● Directions:
Check each line of the listing for the word "textAlign" and report the ones that have it.

==================================================

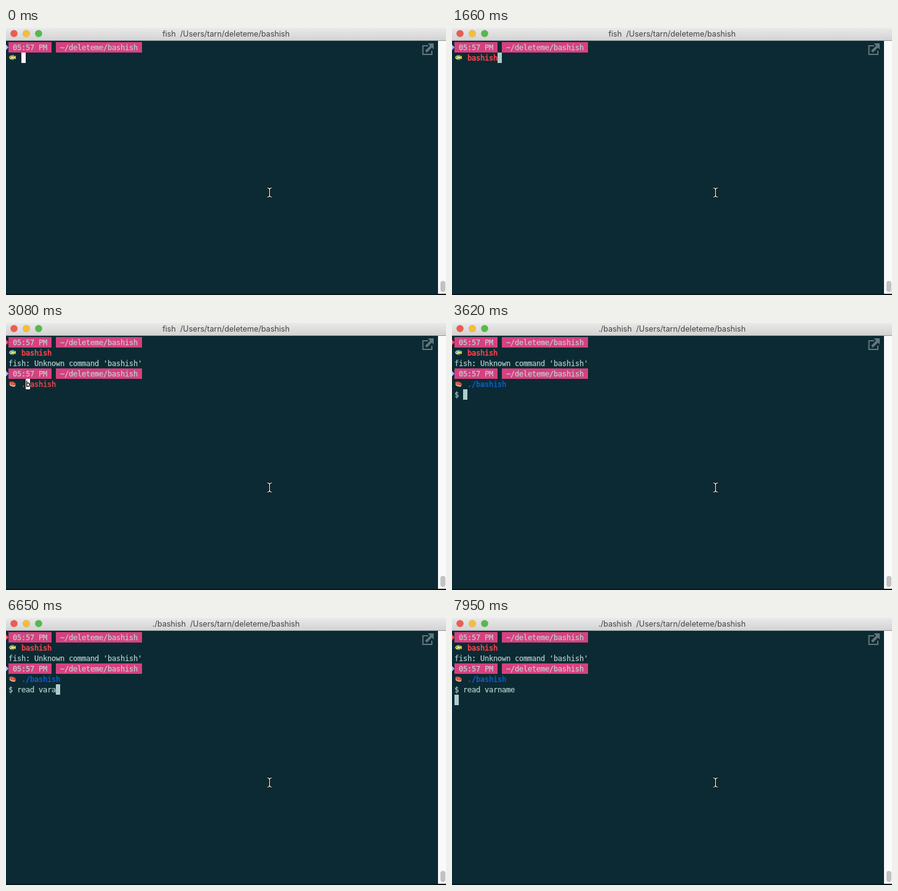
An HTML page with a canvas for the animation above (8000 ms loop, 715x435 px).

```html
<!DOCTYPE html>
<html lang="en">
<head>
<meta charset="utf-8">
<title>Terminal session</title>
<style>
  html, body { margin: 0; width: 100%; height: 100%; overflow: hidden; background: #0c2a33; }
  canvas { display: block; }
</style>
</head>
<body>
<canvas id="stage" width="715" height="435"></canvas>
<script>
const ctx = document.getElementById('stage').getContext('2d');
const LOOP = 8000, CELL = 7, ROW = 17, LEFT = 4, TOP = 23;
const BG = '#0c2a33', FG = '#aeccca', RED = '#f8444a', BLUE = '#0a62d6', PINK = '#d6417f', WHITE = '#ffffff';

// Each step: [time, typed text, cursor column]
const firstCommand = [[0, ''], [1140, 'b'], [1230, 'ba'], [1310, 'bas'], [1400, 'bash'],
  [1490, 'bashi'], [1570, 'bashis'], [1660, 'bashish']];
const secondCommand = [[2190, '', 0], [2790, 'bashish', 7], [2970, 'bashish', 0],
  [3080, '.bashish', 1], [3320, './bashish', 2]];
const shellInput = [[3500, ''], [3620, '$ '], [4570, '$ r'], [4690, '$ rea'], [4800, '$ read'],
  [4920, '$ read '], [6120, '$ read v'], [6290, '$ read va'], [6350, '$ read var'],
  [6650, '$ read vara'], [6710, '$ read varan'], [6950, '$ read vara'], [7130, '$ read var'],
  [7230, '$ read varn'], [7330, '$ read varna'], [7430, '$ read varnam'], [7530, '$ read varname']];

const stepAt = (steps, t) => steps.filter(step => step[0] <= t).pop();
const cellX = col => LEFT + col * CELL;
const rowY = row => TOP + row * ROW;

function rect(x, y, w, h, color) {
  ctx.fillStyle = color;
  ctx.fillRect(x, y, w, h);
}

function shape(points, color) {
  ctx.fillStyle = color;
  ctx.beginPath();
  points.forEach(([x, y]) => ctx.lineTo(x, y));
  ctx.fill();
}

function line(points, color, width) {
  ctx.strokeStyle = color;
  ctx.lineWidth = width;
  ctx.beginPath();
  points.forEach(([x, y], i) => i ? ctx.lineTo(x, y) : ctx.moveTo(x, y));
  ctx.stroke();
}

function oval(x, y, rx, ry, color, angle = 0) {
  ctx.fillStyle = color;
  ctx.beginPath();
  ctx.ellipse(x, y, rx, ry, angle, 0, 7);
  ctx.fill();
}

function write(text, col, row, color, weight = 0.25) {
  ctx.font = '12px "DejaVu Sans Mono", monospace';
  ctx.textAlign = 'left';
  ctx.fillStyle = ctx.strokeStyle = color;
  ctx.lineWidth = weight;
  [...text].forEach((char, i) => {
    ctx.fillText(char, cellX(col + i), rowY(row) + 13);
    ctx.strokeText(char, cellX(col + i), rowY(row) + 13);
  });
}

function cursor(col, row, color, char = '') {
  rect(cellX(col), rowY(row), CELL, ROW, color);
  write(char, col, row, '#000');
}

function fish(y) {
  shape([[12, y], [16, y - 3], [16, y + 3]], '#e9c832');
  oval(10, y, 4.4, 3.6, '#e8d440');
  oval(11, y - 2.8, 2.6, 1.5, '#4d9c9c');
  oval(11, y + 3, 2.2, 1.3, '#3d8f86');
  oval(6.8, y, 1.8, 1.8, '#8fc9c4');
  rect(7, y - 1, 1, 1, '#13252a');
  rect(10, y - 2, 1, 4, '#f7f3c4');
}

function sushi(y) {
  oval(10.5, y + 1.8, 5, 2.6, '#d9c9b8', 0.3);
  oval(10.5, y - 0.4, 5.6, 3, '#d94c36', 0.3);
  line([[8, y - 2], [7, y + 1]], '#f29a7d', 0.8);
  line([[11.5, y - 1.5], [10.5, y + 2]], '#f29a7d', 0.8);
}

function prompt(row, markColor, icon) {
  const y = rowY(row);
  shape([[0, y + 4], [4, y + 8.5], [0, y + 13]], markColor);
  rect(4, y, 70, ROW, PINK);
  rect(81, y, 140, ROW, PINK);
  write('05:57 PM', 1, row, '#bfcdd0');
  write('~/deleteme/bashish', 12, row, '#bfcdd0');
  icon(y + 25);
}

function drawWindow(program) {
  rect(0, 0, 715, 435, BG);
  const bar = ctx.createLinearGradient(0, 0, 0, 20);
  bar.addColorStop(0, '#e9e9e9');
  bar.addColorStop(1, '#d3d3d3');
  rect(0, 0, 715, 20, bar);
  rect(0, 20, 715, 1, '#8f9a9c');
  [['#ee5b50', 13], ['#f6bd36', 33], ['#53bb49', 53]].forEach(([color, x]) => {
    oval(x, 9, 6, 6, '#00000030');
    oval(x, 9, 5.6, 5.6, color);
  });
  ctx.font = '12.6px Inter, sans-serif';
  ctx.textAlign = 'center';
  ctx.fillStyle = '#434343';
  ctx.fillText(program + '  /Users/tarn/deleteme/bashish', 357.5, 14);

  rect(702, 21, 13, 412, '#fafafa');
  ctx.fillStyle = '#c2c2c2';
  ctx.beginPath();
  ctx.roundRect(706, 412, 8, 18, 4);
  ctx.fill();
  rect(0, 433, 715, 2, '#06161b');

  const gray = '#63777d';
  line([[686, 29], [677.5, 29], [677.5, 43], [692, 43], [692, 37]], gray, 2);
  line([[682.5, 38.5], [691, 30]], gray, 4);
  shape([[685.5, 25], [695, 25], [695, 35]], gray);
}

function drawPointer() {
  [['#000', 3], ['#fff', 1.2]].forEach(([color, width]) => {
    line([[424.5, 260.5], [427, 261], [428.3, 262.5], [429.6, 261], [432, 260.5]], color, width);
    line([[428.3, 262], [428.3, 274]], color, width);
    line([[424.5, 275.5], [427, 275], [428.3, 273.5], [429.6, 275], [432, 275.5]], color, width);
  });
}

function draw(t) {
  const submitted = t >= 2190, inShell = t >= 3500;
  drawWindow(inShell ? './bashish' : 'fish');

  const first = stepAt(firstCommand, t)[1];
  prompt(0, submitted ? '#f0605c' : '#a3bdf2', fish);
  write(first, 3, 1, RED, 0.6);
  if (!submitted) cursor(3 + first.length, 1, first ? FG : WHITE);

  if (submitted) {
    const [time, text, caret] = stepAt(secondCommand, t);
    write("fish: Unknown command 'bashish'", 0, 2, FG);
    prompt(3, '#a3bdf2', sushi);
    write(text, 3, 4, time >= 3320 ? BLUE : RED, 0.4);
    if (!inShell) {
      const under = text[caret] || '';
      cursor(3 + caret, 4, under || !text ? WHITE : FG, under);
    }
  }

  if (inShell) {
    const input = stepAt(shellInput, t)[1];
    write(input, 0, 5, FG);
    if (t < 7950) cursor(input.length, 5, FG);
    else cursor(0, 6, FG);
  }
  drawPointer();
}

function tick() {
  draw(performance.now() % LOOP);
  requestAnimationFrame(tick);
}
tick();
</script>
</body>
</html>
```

==================================================

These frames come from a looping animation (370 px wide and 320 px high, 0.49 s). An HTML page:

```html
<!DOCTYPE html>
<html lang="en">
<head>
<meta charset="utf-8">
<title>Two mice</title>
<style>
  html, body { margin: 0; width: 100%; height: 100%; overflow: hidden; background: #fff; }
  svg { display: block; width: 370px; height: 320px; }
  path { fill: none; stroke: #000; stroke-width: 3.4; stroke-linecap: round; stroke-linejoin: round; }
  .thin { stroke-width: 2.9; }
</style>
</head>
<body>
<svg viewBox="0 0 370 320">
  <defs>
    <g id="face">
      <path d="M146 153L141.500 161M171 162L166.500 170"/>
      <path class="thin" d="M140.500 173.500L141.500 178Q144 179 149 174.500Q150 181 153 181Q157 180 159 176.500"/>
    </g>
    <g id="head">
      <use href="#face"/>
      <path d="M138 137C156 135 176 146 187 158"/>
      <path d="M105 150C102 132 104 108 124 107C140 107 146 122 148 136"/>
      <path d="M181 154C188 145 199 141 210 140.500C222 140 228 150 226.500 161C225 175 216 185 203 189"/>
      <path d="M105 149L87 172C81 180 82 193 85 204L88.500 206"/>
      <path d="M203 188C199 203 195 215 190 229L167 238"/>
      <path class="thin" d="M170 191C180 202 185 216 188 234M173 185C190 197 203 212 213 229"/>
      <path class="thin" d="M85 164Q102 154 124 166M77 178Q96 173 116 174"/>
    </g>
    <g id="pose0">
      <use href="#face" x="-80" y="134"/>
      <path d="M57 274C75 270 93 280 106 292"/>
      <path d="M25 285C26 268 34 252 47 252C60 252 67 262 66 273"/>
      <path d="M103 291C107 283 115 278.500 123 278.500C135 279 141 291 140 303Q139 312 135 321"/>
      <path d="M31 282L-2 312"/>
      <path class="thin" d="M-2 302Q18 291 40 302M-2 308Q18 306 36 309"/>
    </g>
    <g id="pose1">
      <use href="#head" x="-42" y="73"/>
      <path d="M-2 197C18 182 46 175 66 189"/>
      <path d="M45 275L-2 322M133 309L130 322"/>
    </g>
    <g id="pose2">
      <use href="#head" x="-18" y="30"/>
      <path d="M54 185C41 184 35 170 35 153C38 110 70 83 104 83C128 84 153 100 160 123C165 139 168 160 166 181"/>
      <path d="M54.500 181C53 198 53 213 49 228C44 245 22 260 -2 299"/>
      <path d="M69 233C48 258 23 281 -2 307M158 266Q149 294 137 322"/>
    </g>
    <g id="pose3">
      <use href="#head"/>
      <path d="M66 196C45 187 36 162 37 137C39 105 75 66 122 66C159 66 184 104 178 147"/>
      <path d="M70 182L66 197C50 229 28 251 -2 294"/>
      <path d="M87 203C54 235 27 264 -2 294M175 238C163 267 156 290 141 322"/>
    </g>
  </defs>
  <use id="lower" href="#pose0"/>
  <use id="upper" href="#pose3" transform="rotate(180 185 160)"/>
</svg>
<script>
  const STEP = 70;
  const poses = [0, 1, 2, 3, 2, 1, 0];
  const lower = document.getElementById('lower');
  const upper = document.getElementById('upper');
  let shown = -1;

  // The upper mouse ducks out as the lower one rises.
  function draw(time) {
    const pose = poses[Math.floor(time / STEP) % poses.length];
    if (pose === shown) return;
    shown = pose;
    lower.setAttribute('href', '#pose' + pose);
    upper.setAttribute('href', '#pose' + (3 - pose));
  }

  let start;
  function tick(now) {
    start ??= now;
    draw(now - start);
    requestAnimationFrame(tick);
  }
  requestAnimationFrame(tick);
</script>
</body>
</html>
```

==================================================

● Exercise output:
  ctx.textAlign = 'left';
  ctx.textAlign = 'center';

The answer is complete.